TidyTuesday, a data science and R learning community, recently published my beach volleyball match database. I wanted to take the time to share some of my favorite community made use cases.
1. Ricardo Santos is the Most Traveled Player
Ricardo Santos traveled to 14 countries in 2005 alone, being one of the most traveled players on the tour! Shows some amazing charisma going from tournament to tournament.
2. Brazilian Teams are the Most Dominant
Brazilians had the most wins on the FIVB World Tour followed by Americans and Germans. Winning teams tend to be older and taller than losing teams. However, since 2000, the tour has become younger and taller overall. I really like the clarity of the conclusions drawn and clear graphs with flags.
Another post had a similar graph of Brazilian teams with the most wins.

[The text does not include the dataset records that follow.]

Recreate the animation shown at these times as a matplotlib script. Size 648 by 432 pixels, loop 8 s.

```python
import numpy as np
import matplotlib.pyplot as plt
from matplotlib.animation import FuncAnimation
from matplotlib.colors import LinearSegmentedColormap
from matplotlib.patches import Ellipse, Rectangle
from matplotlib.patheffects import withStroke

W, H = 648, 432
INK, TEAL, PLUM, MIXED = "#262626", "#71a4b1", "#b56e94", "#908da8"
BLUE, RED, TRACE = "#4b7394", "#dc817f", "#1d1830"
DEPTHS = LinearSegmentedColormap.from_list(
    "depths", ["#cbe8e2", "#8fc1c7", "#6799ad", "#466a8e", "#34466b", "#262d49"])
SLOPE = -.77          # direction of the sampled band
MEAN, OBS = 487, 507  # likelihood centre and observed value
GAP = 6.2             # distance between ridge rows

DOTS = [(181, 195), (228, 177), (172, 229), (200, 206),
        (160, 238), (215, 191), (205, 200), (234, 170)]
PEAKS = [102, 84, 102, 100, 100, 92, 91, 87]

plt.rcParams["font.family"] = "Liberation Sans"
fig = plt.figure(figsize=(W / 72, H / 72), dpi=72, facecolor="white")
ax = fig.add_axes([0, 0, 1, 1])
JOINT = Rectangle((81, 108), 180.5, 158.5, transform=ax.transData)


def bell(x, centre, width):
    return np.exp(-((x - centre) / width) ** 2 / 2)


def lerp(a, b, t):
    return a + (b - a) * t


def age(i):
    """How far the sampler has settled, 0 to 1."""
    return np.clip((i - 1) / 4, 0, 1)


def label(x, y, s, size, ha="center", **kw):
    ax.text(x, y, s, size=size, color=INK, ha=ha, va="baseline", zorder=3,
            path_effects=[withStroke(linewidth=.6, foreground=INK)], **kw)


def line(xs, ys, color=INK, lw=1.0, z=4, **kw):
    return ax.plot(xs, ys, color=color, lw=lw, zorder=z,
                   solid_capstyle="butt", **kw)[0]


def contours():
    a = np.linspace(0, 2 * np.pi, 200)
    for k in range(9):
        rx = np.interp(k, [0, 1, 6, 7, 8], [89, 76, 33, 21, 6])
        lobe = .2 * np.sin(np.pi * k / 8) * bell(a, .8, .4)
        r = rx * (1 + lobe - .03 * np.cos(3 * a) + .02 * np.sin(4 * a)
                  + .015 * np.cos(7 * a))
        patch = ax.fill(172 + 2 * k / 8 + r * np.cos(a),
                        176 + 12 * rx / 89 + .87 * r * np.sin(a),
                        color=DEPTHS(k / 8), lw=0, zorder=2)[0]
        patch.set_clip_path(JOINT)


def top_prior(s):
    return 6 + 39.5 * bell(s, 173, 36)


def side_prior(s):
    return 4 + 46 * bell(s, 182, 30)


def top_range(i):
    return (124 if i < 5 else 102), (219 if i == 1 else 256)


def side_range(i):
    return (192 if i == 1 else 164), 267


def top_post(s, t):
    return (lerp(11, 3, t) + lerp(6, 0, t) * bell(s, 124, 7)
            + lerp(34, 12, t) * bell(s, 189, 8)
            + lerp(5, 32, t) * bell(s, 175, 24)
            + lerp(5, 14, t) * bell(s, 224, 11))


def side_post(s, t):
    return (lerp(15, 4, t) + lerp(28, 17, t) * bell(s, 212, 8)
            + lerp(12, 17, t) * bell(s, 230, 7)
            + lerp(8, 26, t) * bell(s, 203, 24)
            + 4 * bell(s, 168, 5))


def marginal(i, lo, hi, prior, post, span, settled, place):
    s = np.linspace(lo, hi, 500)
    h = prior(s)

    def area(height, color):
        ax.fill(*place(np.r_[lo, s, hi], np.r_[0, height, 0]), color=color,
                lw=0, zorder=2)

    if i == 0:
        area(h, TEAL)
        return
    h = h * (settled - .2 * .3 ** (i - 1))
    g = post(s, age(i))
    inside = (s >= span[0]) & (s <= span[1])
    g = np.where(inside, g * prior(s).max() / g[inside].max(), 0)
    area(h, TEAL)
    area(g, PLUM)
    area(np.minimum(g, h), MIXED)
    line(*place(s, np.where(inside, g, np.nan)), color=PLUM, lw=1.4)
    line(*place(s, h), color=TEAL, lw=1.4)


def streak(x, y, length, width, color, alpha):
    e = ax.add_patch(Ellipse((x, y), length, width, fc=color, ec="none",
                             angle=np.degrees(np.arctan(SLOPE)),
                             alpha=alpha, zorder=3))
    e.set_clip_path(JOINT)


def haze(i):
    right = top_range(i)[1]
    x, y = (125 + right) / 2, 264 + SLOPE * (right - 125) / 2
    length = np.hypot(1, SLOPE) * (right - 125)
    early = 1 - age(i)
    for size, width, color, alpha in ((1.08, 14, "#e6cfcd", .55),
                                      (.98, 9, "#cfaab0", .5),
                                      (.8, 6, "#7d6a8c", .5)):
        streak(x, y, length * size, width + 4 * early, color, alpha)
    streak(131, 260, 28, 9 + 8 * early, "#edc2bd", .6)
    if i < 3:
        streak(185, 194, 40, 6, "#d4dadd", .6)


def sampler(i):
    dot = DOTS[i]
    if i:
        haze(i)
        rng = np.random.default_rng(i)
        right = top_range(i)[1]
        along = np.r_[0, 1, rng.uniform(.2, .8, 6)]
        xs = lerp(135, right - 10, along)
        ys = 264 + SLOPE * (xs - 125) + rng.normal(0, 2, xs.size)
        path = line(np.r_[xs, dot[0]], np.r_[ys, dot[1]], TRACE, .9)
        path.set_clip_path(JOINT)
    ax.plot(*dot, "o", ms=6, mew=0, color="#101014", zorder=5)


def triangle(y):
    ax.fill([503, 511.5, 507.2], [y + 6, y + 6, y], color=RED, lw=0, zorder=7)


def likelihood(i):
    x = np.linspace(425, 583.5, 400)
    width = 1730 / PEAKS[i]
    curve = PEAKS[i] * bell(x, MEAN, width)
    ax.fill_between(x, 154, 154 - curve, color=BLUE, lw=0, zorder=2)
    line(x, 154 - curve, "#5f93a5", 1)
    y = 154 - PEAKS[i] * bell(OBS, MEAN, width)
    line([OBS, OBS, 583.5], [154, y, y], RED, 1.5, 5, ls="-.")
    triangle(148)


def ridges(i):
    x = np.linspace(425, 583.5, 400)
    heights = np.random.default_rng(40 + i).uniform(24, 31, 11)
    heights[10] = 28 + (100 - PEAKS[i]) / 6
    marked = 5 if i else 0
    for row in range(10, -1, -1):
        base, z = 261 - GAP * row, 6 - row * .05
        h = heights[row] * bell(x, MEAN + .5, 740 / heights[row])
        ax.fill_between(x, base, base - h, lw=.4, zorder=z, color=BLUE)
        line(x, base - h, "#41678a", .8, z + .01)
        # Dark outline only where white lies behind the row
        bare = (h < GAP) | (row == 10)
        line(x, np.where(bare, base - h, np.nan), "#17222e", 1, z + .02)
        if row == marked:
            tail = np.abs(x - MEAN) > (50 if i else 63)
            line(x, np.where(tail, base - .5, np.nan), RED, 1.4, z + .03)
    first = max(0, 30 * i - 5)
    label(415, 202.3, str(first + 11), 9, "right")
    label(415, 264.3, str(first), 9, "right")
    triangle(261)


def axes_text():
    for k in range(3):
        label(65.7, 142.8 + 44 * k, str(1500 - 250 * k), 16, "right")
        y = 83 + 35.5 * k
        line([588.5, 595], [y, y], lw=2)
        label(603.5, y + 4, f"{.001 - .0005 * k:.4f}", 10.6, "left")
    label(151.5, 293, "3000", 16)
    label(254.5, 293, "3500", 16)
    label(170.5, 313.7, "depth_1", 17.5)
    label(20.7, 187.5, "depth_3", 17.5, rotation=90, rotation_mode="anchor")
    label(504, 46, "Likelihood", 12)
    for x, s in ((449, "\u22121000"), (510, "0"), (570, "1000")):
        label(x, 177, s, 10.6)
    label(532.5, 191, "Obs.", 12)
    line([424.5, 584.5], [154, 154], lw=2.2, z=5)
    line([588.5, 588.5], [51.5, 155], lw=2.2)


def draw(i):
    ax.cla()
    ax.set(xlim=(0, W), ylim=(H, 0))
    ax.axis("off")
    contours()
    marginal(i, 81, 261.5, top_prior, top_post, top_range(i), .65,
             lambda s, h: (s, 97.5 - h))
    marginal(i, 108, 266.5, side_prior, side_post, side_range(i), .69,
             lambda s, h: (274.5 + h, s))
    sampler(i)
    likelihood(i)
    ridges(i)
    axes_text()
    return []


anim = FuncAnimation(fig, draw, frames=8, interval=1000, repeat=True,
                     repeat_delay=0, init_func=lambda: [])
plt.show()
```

Good catch for them to filter out the AVP tour (only American players) in their code as that could have biased their results.
3. Machine Learning and Beach Volleyball
Julia Silge’s blog has a great step-by-step guide on building an XGB model to predict winning teams based on their stats. It’s not surprising to see the model pick kills and errors as the most important variables as they directly translate to points scored.
I like the box and whisker plots comparing the distributions of stat features by gender and winning team. From the visual, it looks like blocks also have a big margin between winning and losing teams — something the model should pick up on.
A second Random Forest model included the hitting percentage (i.e. attacking efficiency) which turned out to be the most predictive feature in picking winners. Both models seem to get relatively good performance of ~83-84% accuracy with good recall and precision metrics. However, a major drawback to their collective approach is that they are using the stats that are recorded after a match has finished. To be able to truly forecast who will win a match beforehand, they would have to re-train the model on historical data that happens prior to each individual match. Nonetheless, their findings are helpful to see which skills are most relevant to winning a match.
4. Network Clusters of Beach Volleyball Players
This really cool visual shows the networks of player partnerships along with clusters of the highest and lowest win rates (circled). I was able to reverse engineer the code to see some really interesting insights. For example, the clusters highlight the highest winning Brazilian pairings on both the men’s and women’s sides! They include Emanuel Rego playing with Tande Ramos, Ricardo Santos, and Alison Cerutti. It also has Alison Cerutti playing with Bruno Oscar Schmidt and other Brazilian players in the highest winning cluster.
On the women’s side, the highest winning cluster has Larissa Franca playing with Talita Antunes and Juliana Felisberta along with other Brazilian pairings. Super cool!
5. How Height Influences Blocking
This clean visual shows the unsurprising correlation between a player’s height and blocks. It’s a cleanly executed, straight-forward graph that communicates the message well.
A similar visual shows that hitting percentage does not appear to decline with age.
Check out some of the resources below to help you get started with the data:
- Data dictionary and some starter code to download the data, although you should download it directly from my Github repo to get the latest matches
- David Robinson’s guide to reshaping the data to do useful analysis
Thanks to the TidyTuesday community for taking the time to share their work with everyone.
Edited by: Chase Youngblood
One thought on “The 5 BEST Beach Volleyball Data Analyses from a Tidy Tuesday Hackathon”